Stored data entries:
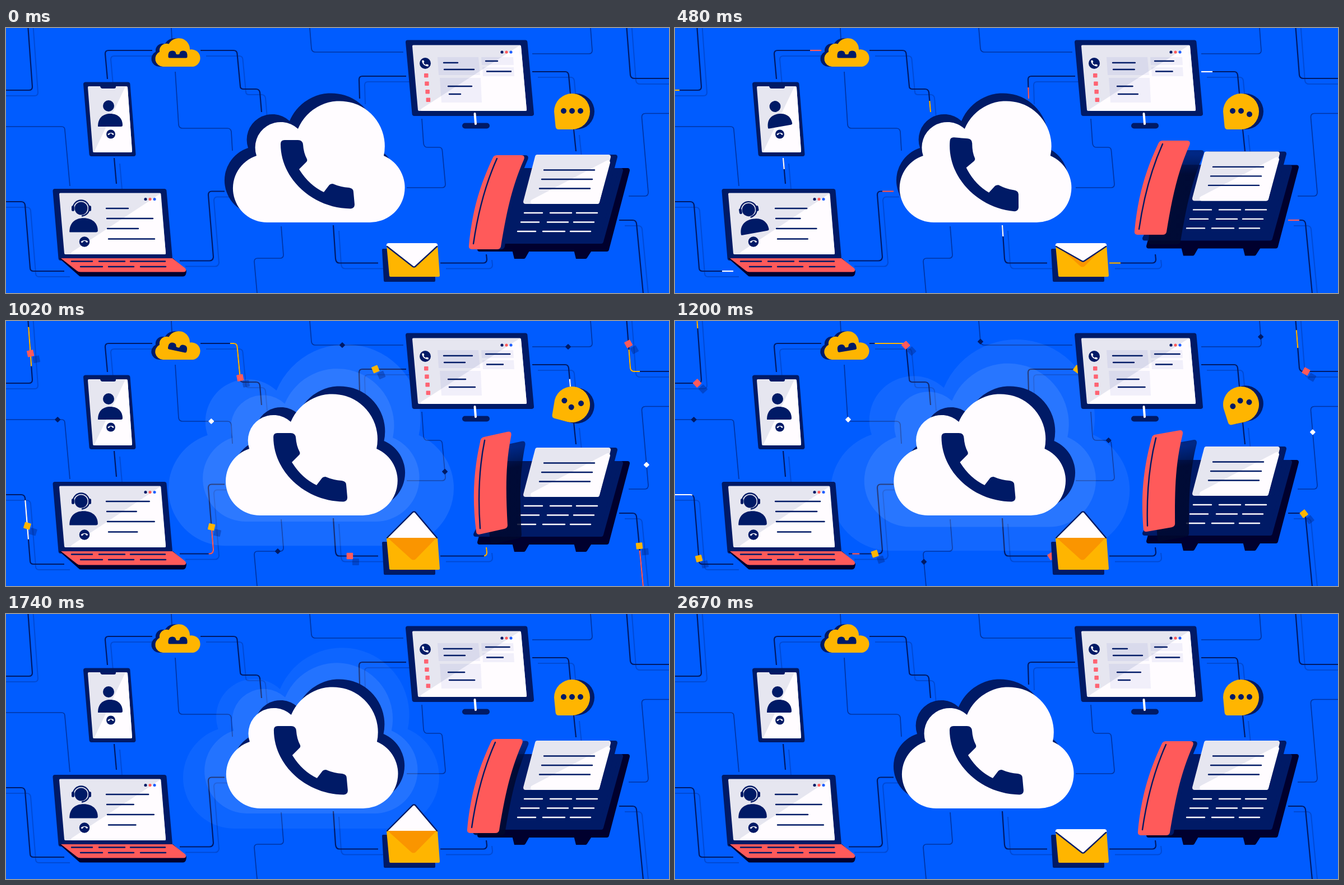
Write an HTML page that moves like this. It is 1183 by 473 pixels and loops after 2.7 s.

```html
<!DOCTYPE html>
<html lang="en">
<head>
<meta charset="utf-8">
<title>Cloud calls</title>
<style>
html, body { margin: 0; height: 100%; overflow: hidden; background: #005cff; }
svg { display: block; width: 100vw; height: 100vh; }
.n { fill: #001a66; stroke: #001a66; }
.k { fill: #00002e; stroke: #00002e; }
.c { fill: #ff5a5a; stroke: #ff5a5a; }
.y { fill: #ffb500; stroke: #ffb500; }
.w { fill: #fffcff; stroke: #fffcff; }
.g { fill: #e6e6f0; stroke: #e6e6f0; }
.b { fill: #1f5fff; stroke: #1f5fff; }
.n, .k, .c, .y, .w, .g, .b { stroke-width: 0; stroke-linejoin: round; }
.r { stroke-width: 8; }
.s { stroke-width: 4; }
.line { fill: none; stroke-width: 2.4; stroke-linecap: round; }
.wire { fill: none; stroke: #001a66; stroke-width: 2.2; }
.thin { stroke-width: 1.7; opacity: .6; }
.soft { stroke-width: 2; opacity: .27; }
</style>
</head>
<body>
<svg viewBox="0 0 1183 473" preserveAspectRatio="none">
<defs>
  <path id="cloud" d="M466 347A61 61 0 0 1 447 228A45.5 45.5 0 0 1 521 180A80.5 80.5 0 0 1 674 228A62 62 0 0 1 649 347Z"/>
  <path id="puff" d="M280 69A14 14 0 0 1 274 42.500A12.500 12.500 0 0 1 290.500 28.500A20 20 0 0 1 328 38.500A15.500 15.500 0 0 1 334 69Z"/>
  <path id="bubble" d="M986 181Q981 181 980.500 175L978 149A32 32 0 1 1 1010 181Z"/>
  <path id="tube" d="M497 200H521Q529 200 530 208Q531 223 537 234Q538 237 536 239L523 252Q540 280 567 293L577 280Q579 278 583 278Q597 284 612 285Q620 286 620 293L622 315Q622 322 615 322.500C548 322 490 270 490 207Q490 200 497 200Z"/>
  <path id="receiver" d="M876 227H919Q927 227 924 235C902 285 893 330 883 390Q882 395 876 395H831Q825 395 826 388C832 325 846 280 868 233Q870 227 876 227Z"/>
  <path id="bust" d="M-22 9C-22-6-13-13.500 0-13.500C14-13.500 22-5 22 7Q22 9.500 19 9.500H-20Q-22 9.500-22 9Z"/>
  <linearGradient id="shade" gradientUnits="userSpaceOnUse" x1="0" y1="235" x2="0" y2="270">
    <stop stop-color="#001a66" stop-opacity=".8"/>
    <stop offset="1" stop-color="#00082d" stop-opacity=".85"/>
  </linearGradient>
</defs>

<g id="wires"></g>
<g fill="#fff" opacity=".92"><use id="ring0" href="#cloud"/><use id="ring1" href="#cloud" opacity=".1"/><use id="ring2" href="#cloud" opacity=".1"/></g>
<g id="dashes"></g>
<g id="squares"></g>

<!-- main cloud -->
<use id="cloudBack" href="#cloud" class="n"/>
<g id="cloudFront"><use href="#cloud" class="w"/><use id="bigTube" href="#tube" class="n"/></g>

<!-- small cloud -->
<use href="#puff" class="n" x="-7"/>
<use href="#puff" class="y"/>
<path id="smallTube" class="n" d="M289.500 47.500Q290 40.500 297 40.500Q303 40.500 303.500 46.500Q306.500 48 309.500 46.500Q310 40.500 316 40.500Q323 40.500 323.500 47.500V51Q323.500 53.500 321 53.500H292Q289.500 53.500 289.500 51Z"/>

<!-- mobile -->
<path class="n r" d="M142 100.500H217.500L227.500 225H152.500Z"/>
<path class="g s" d="M148 106H215L223 220H157Z"/>
<path class="w s" d="M214 107L215 107L223 220H160Z"/>
<path class="n" d="M167 97H197L196 105Q196 108 193 108H172Q169 108 168 104Z"/>
<g id="caller" class="n"><circle cx="183" cy="139" r="10"/><use href="#bust" x="186" y="166.500"/></g>
<circle class="n" cx="187" cy="189.500" r="8"/>
<use href="#tube" class="w" transform="translate(187 189.500) rotate(135) scale(.065) translate(-556 -261)"/>

<!-- laptop -->
<path class="n r" d="M87.500 291H282.500L293 411H97.500Z"/>
<path class="g s" d="M97 296.500H274.500L283 402H106Z"/>
<path class="w s" d="M274 299L283 402H118Z"/>
<path class="k" d="M95 411L130 442Q131 443.500 134 443.500H316Q322 443 322 433L298 411Z"/>
<path class="c" d="M98 411H297L320 429Q323 435 317 435.500H133Q129 435.500 126 433Z"/>
<path class="line" stroke="#001a66" d="M117 416.500H154M166 416.500H212M222 416.500H284M133 426H172M183 426H228M240 426H285"/>
<circle class="n" cx="249" cy="305.500" r="2.600"/><circle class="c" cx="257" cy="305.500" r="2.600"/><circle class="b" cx="265" cy="305.500" r="2.600"/>
<g id="agent" class="n">
  <circle cx="134" cy="322" r="11.500"/>
  <path class="line" stroke="#001a66" d="M119.500 322A14.500 14.500 0 0 1 148.500 322Q148 333 136 335.500"/>
  <rect x="117" y="317" width="5" height="10" rx="2.500"/><rect x="147" y="317" width="5" height="10" rx="2.500"/>
  <use href="#bust" transform="translate(138.500 354) scale(1.150 1.100)"/>
</g>
<circle class="n" cx="140" cy="381.500" r="9.300"/>
<use href="#tube" class="w" transform="translate(140 381.500) rotate(135) scale(.072) translate(-556 -261)"/>

<!-- monitor -->
<path class="n r" d="M717 25.500H926.500L938 153H728.500Z"/>
<path class="g s" d="M727 32.500H917L927 146H737Z"/>
<path class="w s" d="M916 34L917 34L927 146H742Z"/>
<path fill="#001aa0" opacity=".055" d="M770 52H843L846 84H772ZM774 89H847L849 133H777ZM848 52H905L906 66H849ZM850 70H906L907 86H851Z"/>
<circle class="n" cx="885" cy="43" r="2.600"/><circle class="c" cx="893" cy="43" r="2.600"/><circle class="b" cx="901" cy="43" r="2.600"/>
<circle class="n" cx="748" cy="63" r="10"/>
<use href="#tube" class="w" transform="translate(748 63) scale(.088) translate(-556 -261)"/>
<g fill="#ff6473"><rect x="746" y="81" width="7.500" height="7.500" rx="1"/><rect x="747.200" y="95.500" width="7.500" height="7.500" rx="1"/><rect x="748.400" y="110" width="7.500" height="7.500" rx="1"/><rect x="749.600" y="124.500" width="7.500" height="7.500" rx="1"/></g>
<rect class="n" x="814" y="169.500" width="49" height="10" rx="5"/>
<path class="line" stroke="#fffcff" style="stroke-width:4" d="M836.500 153L838 171"/>

<!-- chat -->
<g id="chat">
  <use href="#bubble" class="n" x="8"/>
  <use href="#bubble" class="y"/>
  <g id="dots" class="n"><circle cx="995" cy="148" r="5"/><circle cx="1010" cy="148" r="5"/><circle cx="1025" cy="148" r="5"/></g>
</g>

<!-- envelope -->
<path class="n s" d="M673 396H763L764 451H676Z"/>
<path class="y s" d="M681 387H768L772 442H686Z"/>
<path fill="#fa9500" d="M680 386H769L731 425Q727 428 723 425Z"/>
<path id="flap" class="w"/>
<path id="flapEdge" class="line" stroke="#001a66"/>

<!-- desk phone -->
<g id="desk">
  <path class="k" d="M903 396H935L927 410Q926 412 924 412H907ZM1013 396H1046L1037 410Q1036 412 1034 412H1017Z"/>
  <path class="k r" d="M884 254H1109L1072 395H845Z"/>
  <path class="n r" d="M900 254H1097L1062 381H838Z"/>
  <path class="n r" d="M954 230H1087L1066 310H940Z"/>
  <path class="g r" d="M948 230H1075L1055 310H927Z"/>
  <path class="w r" d="M1074 240L1055 310H940Z"/>
  <path class="line" stroke="#001a66" d="M960 253.500H1050M956 270H1046M952 286.500H1042"/>
  <path class="line" stroke="#fffcff" d="M925 330H957M971 330H1009M1018 330H1055M919 346.500H951M966 346.500H1003M1013 346.500H1049M913 363H945M958 363H997M1007 363H1043"/>
</g>
<use id="receiverShade" href="#receiver"/>
<g id="receiverTop">
  <use href="#receiver" class="c"/>
  <path class="line" stroke="#001a66" d="M876 233C855 280 842 330 834 385"/>
</g>

<path id="rows" class="line" stroke="#001a66"/>
</svg>

<script>
const $ = id => document.getElementById(id);
const RED = '#ff5a5a', GOLD = '#ffb500', WHITE = '#fffcff', NAVY = '#001a66';
const LOOP = 2700, MID = 1020, SPEED = .325;

// d: path; dash: [colour, tail at MID, length]; sq: [colour, distance at MID, runs backwards]
const main = [
  {d: 'M390 291.500H367Q361 291.500 361 298L370 409Q369 415.500 363 415.500H310', dash: [RED, 106, 50], sq: [GOLD, 103]},
  {d: 'M261 40H183Q177 40 177 46L181 91', dash: [RED, 150]},
  {d: 'M456 150L453 115Q452 109 446 109H424Q418 109 418 104L412.500 46Q412 40 406 40H347', dash: [GOLD, 80], sq: [RED, 79]},
  {d: 'M193 232L197 278', dash: [WHITE, 100]},
  {d: 'M-12 111H41Q47 111 47 105L38 -20', dash: [GOLD, 87], sq: [RED, 78, 1]},
  {d: 'M104 434H49Q43 434 43 428L34 316Q33 310 27 310H-20', dash: [WHITE, 103], sq: [GOLD, 107, 1]},
  {d: 'M631 126L630 92Q630 86 636 86H714', dash: [RED, 150], sq: [GOLD, 67]},
  {d: 'M939 78H998Q1003 78 1004 84L1007 117', dash: [WHITE, 88]},
  {d: 'M1203 90H1121Q1115 90 1114 84L1106 -20', dash: [GOLD, 72, 53], sq: [RED, 61, 1]},
  {d: 'M1013 181L1017 220'},
  {d: 'M1094 343H1118Q1124 343 1125 349L1138 485', dash: [RED, 95], sq: [GOLD, 84, 1]},
  {d: 'M584 352L588 412Q589 419.500 595 419.500H664', dash: [WHITE, 150], sq: [RED, 90]},
  {d: 'M775 419.500H852Q858 419 858 413L857 404', dash: [GOLD, 78]}
];
const thin = [
  {d: 'M114 282L105 182Q105 176 99 176H0', sq: [NAVY, 117]},
  {d: 'M404 219L402 185Q401 179 395 179H315Q309 179 308 173L302 78', sq: [WHITE, 73]},
  {d: 'M295 0L296 20'},
  {d: 'M709 43H552Q546 43 545 37L542 0', sq: [NAVY, 109]},
  {d: 'M939 46H1040Q1046 46 1046 40L1043 0', sq: [NAVY, 64]},
  {d: 'M1111 300H1140Q1146 300 1146 293L1134.500 160Q1134 152.500 1141 152.500H1183', sq: [WHITE, 76]},
  {d: 'M491 354L495 405Q495 411 489 411H449Q443 411 443 417L448 473', sq: [NAVY, 65]},
  {d: 'M715 285H778Q784 285 784 279L778.500 219Q778 213 773 213H752Q746 213 745 206L742 162', sq: [NAVY, 83]}
];

function add(parent, tag, attrs) {
  const el = document.createElementNS('http://www.w3.org/2000/svg', tag);
  for (const k in attrs) el.setAttribute(k, attrs[k]);
  return $(parent).appendChild(el);
}
const square = (size, fill, opacity = 1) =>
  add('squares', 'rect', {x: -size / 2, y: -size / 2, width: size, height: size, rx: 1, fill, opacity});

for (const w of main) add('wires', 'path', {class: 'wire soft', d: w.d, transform: 'translate(10 10)'});
for (const w of thin) w.el = add('wires', 'path', {class: 'wire thin', d: w.d});
for (const w of main) {
  w.el = add('wires', 'path', {class: 'wire', d: w.d});
  if (w.dash) w.run = add('dashes', 'path', {class: 'wire', d: w.d, style: 'stroke:' + w.dash[0]});
  if (w.sq) w.shade = square(12, NAVY, .32);
}
const movers = [...thin, ...main].filter(w => w.sq);
for (const w of movers) {
  w.size = w.el.getTotalLength();
  w.box = square(w.shade ? 11.5 : 7.5, w.sq[0]);
}

const set = (id, name, value) => $(id).setAttribute(name, value);
const move = (id, value) => set(id, 'transform', value);
const clamp = x => Math.min(1, Math.max(0, x));
const ease = u => (u = clamp(u)) < .5 ? 2 * u * u : 1 - 2 * (1 - u) ** 2;

// Smooth interpolation through time, value pairs.
function key(t, k) {
  if (t <= k[0]) return k[1];
  for (let i = 2; i < k.length; i += 2) if (t < k[i]) {
    const u = (t - k[i - 2]) / (k[i] - k[i - 2]);
    return k[i - 1] + (k[i + 1] - k[i - 1]) * u * u * (3 - 2 * u);
  }
  return k[k.length - 1];
}
const shake = (t, start, period, cycles) => {
  const u = (t - start) / period;
  return u > 0 && u < cycles ? Math.sin(2 * Math.PI * u) : 0;
};

// Point on a path, continued straight past either end.
function pointAt(w, dist) {
  const at = s => w.el.getPointAtLength(w.sq[2] ? w.size - s : s);
  const s = Math.min(w.size, Math.max(0, dist)), p = at(s);
  if (s === dist) return p;
  const q = at(s ? s - 1 : 1), over = Math.abs(dist - s);
  return {x: p.x + (p.x - q.x) * over, y: p.y + (p.y - q.y) * over};
}

function drawTraffic(t) {
  const u = (t - 480) / (MID - 480);
  for (const w of main) if (w.dash) {
    const [, v, len = 70] = w.dash;
    const tail = u > 0 ? v * u * u : 0;
    const head = u > 0 ? 20 + (v + len - 20) * u : 20 * clamp((t - 400) / 80);
    const on = head > tail && t < 1440;
    w.run.setAttribute('stroke-dasharray', `0 ${tail} ${Math.max(0, head - tail)} 9999`);
    w.run.style.display = on ? '' : 'none';
  }
  for (const w of movers) {
    const dist = w.sq[1] + (t - MID) * SPEED;
    const on = dist > -25 && dist < w.size + 35;
    const p = pointAt(w, dist);
    for (const [el, off] of [[w.box, 0], [w.shade, 10.5]]) if (el) {
      el.style.display = on ? '' : 'none';
      el.setAttribute('transform', `translate(${p.x + off} ${p.y + off}) rotate(${w.shade ? dist : 45})`);
    }
  }
}

function drawClouds(t) {
  const x = 7.5 * Math.cos(2 * Math.PI * t / LOOP) - 7.5;
  move('cloudFront', `translate(${x} 0)`);
  move('cloudBack', `translate(${-15 - 1.2 * x} -14)`);
  move('bigTube', `rotate(${5 * shake(t, 90, 300, 3)} 556 261)`);
  const scales = [
    [600, .8, MID, 1.66, 1380, 1.82, 1740, 1.49, 2220, 1.22, 2600, .9],
    [780, .8, MID, 1.26, 1400, 1.45, 1740, 1.24, 2150, .8],
    [1150, .8, 1420, 1.14, 1700, .8]
  ];
  scales.forEach((k, i) => move('ring' + i, `translate(544 222) scale(${key(t, k)}) translate(-558 -239)`));
  set('ring0', 'opacity', key(t, [MID, .1, 1440, .05, 1740, .06, 2220, .035, 2600, 0]));
  move('smallTube', `rotate(${12 * shake(t, 645, 300, 2.5)} 306 47)`);
}

function drawPeople(t) {
  const tilt = -10.5 * shake(t, 90, 300, 3);
  move('caller', `rotate(${tilt} 187 165)`);
  move('agent', `translate(${-tilt * .2} ${-tilt * .1}) rotate(${tilt} 141 350)`);
  move('chat', `rotate(${15 * shake(t, 645, 300, 2.5)} 1010 149)`);
  [700, 595, 395].forEach((start, i) => $('dots').children[i].setAttribute('cy', 148 + 6 * shake(t, start, 340, 2)));
}

function drawEnvelope(t) {
  const y = 427 - 87 * (ease((t - 360) / 500) - ease((t - 1840) / 490));
  const closed = y > 386, base = closed ? 390 : 387;
  const top = closed ? 'Q678 384 683 384H766Q771 384 770 390' : 'H770';
  set('flap', 'd', `M679 ${base}${top}L728 ${y}Z`);
  set('flapEdge', 'd', `M680 ${base}L726 ${y + (closed ? -1 : 1)}Q728 ${y} 730 ${y + (closed ? -1 : 1)}L769 ${base}`);
}

function drawDesk(t) {
  const hop = t > 12 && t < 1692 ? -9 * Math.abs(Math.sin(Math.PI * (t - 12) / 168)) : 0;
  move('desk', `translate(0 ${hop})`);
  const x = key(t, [60, 0, 480, -6, MID, -5, 1440, -3.5, 1740, -3, 1860, 0]);
  const y = key(t, [60, 0, 480, -26, MID, -22, 1440, -31, 1740, -4, 1860, 0]);
  const turn = key(t, [480, 0, MID, -12.5, 1440, -6, 1740, 0]);
  const lift = key(t, [60, 0, 480, 1, 1440, 1, 1740, .2, 1860, 0]);
  const spin = `rotate(${turn} 876 311)`;
  move('receiverTop', `translate(${x} ${y}) ${spin}`);
  move('receiverShade', `translate(${x + 7 + 18 * lift} ${y + 17 * lift}) ${spin}`);
  set('receiverShade', 'fill', lift ? 'url(#shade)' : NAVY);
}

function drawRows(t) {
  const a = 2 * Math.PI * t / LOOP, s = Math.sin(a / 2), c = Math.cos(2 * a), near = Math.min(1, 1.8 * s);
  const rows = [
    [179, 322, 218 + 42 * s ** 1.4], [180, 340, 222 + 40 * ((1 + c) / 2) ** 2],
    [181, 358, 236 + 31 * s], [183, 376.5, 241 + 10 * Math.cos(a) + 14 * c],
    [781, 62, 806 + 28 * s], [782, 74, 835 - 16 * near],
    [856, 59, 877 + 24 * s], [858, 77.5, 901 - 14 * near],
    [789, 104, 816 + 15 * ((1 + c) / 2) ** 2], [791, 118, 811 + 28 * s]
  ];
  set('rows', 'd', rows.map(([x, y, end]) => `M${x} ${y}H${end}`).join(''));
}

function frame() {
  const t = Math.floor(performance.now() % LOOP / 30) * 30;
  for (const draw of [drawTraffic, drawClouds, drawPeople, drawEnvelope, drawDesk, drawRows]) draw(t);
  requestAnimationFrame(frame);
}
frame();
</script>
</body>
</html>
```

Requirement: Go through the records above and copy every line holding the word "circle".

Solution for this exercise:
<g id="caller" class="n"><circle cx="183" cy="139" r="10"/><use href="#bust" x="186" y="166.500"/></g>
<circle class="n" cx="187" cy="189.500" r="8"/>
<circle class="n" cx="249" cy="305.500" r="2.600"/><circle class="c" cx="257" cy="305.500" r="2.600"/><circle class="b" cx="265" cy="305.500" r="2.600"/>
  <circle cx="134" cy="322" r="11.500"/>
<circle class="n" cx="140" cy="381.500" r="9.300"/>
<circle class="n" cx="885" cy="43" r="2.600"/><circle class="c" cx="893" cy="43" r="2.600"/><circle class="b" cx="901" cy="43" r="2.600"/>
<circle class="n" cx="748" cy="63" r="10"/>
  <g id="dots" class="n"><circle cx="995" cy="148" r="5"/><circle cx="1010" cy="148" r="5"/><circle cx="1025" cy="148" r="5"/></g>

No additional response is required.